Task details:
Please report how many lines in the data below contain "desk". Nothing besides the number should be written.

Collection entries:
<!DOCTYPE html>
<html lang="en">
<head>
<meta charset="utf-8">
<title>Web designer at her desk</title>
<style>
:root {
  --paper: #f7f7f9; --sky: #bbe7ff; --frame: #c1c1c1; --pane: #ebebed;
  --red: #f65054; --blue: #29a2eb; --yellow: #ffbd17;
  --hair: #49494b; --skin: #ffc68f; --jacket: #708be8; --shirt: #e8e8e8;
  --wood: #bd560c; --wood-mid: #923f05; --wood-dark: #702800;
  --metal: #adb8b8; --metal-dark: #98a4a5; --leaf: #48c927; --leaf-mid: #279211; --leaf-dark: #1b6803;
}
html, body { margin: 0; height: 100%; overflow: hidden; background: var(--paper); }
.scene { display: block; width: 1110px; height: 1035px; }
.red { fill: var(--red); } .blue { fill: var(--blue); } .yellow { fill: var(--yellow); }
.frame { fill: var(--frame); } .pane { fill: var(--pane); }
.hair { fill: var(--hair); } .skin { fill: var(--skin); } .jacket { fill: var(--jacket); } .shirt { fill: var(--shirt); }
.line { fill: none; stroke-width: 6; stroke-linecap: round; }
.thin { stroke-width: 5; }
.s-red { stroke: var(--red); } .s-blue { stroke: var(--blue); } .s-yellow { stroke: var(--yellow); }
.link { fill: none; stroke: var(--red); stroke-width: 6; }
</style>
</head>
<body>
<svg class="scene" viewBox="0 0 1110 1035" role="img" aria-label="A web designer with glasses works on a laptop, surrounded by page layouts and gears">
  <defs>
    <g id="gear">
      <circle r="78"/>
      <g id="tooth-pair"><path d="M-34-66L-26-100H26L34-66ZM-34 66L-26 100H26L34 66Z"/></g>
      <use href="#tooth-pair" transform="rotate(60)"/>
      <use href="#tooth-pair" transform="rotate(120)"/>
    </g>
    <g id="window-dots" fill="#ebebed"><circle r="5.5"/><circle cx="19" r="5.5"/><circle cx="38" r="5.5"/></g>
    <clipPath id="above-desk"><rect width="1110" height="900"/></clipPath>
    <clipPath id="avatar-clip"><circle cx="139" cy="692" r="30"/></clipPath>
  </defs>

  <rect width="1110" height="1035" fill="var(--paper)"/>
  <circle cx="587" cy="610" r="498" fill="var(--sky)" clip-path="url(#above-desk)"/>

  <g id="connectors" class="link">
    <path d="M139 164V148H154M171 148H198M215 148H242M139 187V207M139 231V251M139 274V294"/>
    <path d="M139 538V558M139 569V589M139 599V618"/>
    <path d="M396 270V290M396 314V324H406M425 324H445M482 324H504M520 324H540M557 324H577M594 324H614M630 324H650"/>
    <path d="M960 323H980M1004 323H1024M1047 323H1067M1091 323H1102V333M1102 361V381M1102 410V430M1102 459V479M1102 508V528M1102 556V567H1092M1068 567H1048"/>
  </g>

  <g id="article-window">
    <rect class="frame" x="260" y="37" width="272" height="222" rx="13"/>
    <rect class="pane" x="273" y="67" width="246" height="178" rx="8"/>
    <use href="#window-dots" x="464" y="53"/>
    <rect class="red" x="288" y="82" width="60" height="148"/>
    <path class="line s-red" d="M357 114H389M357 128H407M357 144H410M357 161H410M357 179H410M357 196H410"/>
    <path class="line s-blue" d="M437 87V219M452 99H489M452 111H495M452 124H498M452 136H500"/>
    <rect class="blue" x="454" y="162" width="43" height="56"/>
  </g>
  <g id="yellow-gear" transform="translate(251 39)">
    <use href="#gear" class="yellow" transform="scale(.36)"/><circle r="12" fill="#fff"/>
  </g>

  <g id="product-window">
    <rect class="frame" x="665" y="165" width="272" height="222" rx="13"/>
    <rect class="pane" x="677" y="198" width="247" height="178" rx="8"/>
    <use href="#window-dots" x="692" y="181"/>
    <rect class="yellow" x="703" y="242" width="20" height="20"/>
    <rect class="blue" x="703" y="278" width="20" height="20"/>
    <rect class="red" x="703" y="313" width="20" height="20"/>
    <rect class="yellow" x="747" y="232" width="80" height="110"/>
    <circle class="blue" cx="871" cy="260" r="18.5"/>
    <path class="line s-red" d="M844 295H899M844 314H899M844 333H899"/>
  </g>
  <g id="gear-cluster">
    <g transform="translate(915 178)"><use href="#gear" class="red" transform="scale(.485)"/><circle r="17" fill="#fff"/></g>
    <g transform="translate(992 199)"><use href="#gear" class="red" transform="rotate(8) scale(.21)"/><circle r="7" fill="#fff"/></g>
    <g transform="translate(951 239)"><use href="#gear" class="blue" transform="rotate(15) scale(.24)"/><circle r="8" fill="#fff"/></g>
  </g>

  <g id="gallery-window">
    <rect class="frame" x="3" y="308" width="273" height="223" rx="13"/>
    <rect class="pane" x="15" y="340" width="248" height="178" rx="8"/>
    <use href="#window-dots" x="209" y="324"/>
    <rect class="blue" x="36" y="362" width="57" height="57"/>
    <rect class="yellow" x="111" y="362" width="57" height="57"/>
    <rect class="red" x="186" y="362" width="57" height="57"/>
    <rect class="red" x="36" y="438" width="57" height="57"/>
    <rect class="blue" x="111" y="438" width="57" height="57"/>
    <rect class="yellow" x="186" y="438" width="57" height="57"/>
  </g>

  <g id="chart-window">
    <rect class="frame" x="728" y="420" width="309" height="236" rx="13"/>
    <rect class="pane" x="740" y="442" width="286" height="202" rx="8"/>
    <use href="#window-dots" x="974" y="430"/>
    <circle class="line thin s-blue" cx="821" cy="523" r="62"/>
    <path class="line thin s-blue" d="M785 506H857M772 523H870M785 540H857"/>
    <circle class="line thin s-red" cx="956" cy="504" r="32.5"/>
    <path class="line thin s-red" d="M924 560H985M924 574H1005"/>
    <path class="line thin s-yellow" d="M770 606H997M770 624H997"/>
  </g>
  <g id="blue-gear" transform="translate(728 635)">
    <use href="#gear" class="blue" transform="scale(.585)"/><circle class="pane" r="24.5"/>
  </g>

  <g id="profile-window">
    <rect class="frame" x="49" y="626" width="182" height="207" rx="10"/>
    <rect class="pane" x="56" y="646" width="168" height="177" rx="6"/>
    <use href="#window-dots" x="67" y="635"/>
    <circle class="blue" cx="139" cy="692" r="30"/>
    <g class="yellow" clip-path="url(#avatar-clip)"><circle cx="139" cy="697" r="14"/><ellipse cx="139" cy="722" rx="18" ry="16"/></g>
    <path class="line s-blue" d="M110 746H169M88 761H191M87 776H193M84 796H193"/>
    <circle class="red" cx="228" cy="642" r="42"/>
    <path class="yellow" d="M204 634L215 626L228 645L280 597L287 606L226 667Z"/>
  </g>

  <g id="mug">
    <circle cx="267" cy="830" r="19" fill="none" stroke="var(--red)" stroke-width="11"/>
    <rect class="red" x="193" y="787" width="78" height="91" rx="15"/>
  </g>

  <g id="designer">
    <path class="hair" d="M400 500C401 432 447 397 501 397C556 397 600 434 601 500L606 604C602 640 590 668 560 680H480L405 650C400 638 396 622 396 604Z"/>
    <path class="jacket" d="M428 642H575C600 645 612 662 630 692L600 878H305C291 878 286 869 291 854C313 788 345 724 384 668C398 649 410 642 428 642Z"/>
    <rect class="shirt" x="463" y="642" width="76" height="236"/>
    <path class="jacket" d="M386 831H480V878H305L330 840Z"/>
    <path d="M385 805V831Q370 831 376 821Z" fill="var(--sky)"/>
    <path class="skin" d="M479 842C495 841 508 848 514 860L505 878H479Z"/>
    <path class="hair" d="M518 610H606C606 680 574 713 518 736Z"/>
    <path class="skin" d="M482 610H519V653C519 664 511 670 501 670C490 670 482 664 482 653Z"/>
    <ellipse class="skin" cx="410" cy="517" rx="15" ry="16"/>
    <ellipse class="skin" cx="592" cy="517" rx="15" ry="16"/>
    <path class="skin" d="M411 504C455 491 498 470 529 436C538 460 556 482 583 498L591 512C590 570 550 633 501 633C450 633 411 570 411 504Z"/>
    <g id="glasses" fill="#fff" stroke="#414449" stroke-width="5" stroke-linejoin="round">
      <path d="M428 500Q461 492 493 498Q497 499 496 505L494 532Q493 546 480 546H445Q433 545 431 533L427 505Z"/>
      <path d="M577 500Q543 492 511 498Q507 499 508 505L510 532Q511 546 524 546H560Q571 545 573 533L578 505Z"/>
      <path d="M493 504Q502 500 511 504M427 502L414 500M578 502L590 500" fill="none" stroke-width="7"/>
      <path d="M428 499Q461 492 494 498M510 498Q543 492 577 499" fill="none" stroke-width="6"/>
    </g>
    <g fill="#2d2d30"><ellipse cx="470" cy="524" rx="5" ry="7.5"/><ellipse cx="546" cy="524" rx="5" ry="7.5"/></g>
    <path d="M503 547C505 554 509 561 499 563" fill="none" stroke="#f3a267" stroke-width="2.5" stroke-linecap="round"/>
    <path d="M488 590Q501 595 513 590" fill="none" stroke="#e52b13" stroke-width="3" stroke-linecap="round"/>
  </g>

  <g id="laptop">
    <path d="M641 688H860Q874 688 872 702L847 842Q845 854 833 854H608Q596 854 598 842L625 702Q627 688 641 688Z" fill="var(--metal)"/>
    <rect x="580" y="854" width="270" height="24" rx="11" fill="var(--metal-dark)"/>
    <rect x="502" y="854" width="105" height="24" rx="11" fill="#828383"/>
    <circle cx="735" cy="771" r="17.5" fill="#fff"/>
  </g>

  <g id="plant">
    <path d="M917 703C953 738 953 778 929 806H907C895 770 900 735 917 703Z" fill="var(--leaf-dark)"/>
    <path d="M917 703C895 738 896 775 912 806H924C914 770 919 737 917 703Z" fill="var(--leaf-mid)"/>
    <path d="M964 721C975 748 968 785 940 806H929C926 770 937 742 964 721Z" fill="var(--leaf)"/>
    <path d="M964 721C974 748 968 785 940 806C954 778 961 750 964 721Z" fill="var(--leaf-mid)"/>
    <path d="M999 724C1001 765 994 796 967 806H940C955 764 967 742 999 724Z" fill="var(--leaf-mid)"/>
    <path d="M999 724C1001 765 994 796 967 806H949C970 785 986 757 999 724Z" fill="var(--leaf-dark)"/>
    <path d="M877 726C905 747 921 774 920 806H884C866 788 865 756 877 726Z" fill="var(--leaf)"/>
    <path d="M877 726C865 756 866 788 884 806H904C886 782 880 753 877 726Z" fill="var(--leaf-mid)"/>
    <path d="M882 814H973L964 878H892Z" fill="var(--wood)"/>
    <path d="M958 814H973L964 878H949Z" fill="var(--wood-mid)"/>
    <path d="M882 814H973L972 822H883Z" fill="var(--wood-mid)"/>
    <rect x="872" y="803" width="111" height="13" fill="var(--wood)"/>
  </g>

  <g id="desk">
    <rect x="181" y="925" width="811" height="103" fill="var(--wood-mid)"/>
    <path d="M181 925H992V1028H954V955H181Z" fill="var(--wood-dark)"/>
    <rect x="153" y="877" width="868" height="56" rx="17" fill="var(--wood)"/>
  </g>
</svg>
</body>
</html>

Exercise answer:
4